"These are very special people who have put their lives on the line in the service of their fellow human beings and in their devotion to our country," Harper told the crowd.
Harper vowed during his September election campaign to withdraw Canadian troops from Afghanistan in 2011. He has said Canadians do not have the appetite to keep their soldiers in Afghanistan longer.
Canada has 2,500 soldiers in Kandahar province, the former Taliban stronghold that has again emerged as the epicenter of violence. The country increased its deployment in Afghanistan after declining a U.S. request to send troops to Iraq.
The milestone could rekindle debate about Canada's role in that that had largely dissipated after Parliament voted in March to extend the mission to 2011.
"In the coming days there will surely be discussion of the number of victims that have died," Thompson said.
He said not doing anything to prevent militants from terrorizing Afghans is not an option.
"During my short time in Kandahar province a female civilian member of our task force has been set on fire. A man has had his eyes gouged out in front of his family. Children have been used as suicide bombers against the security forces. A busload of young men have been executed in cold blood and young girls have had acid thrown in their face on their way to school," Thompson said.
"Canadians serving here in Afghanistan are not the type of people to sit idly by," the general said.
Canadians have been increasingly concerned about the toll in Afghanistan in recent years. Canadian soldiers who die in Afghanistan are flown to Ontario and driven to a Toronto morgue before being returned to their hometowns. Canadians often line the overpasses of Highway 401 — now known as the "Highway of Heroes" — to pay tribute to the fallen soldiers.
There are some 53,000 NATO-led troops from 27 countries serving in Afghanistan, including 32,000 U.S. troops. One American serviceman died in Afghanistan in November, a dramatic drop from earlier months; there have been 148 U.S. military deaths in all this year.

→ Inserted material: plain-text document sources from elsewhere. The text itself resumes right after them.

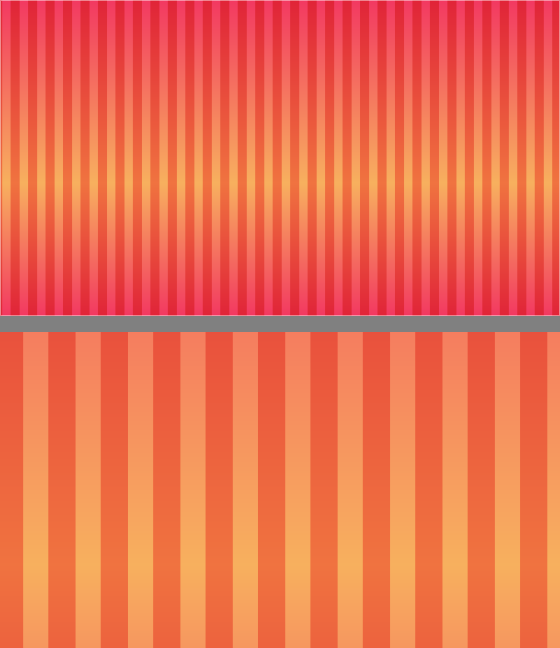
Top, the full canvas; bottom, a detail of the centre.
Reproduce this pattern procedurally as a Shadertoy shader.

```glsl
// Vertical sunset stripes: light and dark bands that glow amber along one horizontal line.

// Coverage of the light band in each repeat; x and pixel are in canvas widths.
float lightBand(float x, float pixel) {
    float period = 0.0312;
    float fromCentre = abs(fract((x - 0.0114) / period + 0.5) - 0.5) * period;
    return clamp((0.24 * period - fromCentre) / pixel + 0.5, 0.0, 1.0);
}

// Strength of the warm glow: a linear ramp up to the glow line from both edges.
float glow(float y) {
    float line = 0.421;
    return y < line ? y / line : (1.0 - y) / (1.0 - line);
}

void mainImage(out vec4 fragColor, in vec2 fragCoord) {
    vec2 uv = fragCoord / iResolution.xy;
    float pixel = 1.0 / iResolution.x;
    float warmth = glow(uv.y);

    // Each band has its own gradient from crimson to amber
    vec3 dark = mix(vec3(0.88, 0.14, 0.22), vec3(0.94, 0.45, 0.25), warmth);
    vec3 light = mix(vec3(0.95, 0.22, 0.38), vec3(0.97, 0.69, 0.37), warmth);
    vec3 colour = mix(dark, light, lightBand(uv.x, pixel));

    // Pale hairline around the canvas
    vec2 toEdge = min(fragCoord, iResolution.xy - fragCoord) * pixel;
    float edge = min(toEdge.x, toEdge.y);
    float hairline = clamp((0.0013 - edge) / pixel + 0.5, 0.0, 1.0);
    colour = mix(colour, vec3(1.0), 0.6 * min(hairline, 0.0013 / pixel));

    fragColor = vec4(colour, 1.0);
}
```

The U.S. military is beginning a massive building effort in Afghanistan to house the roughly 20,000 additional troops that are expected to begin pouring in early next year, a top U.S. military officer said Friday.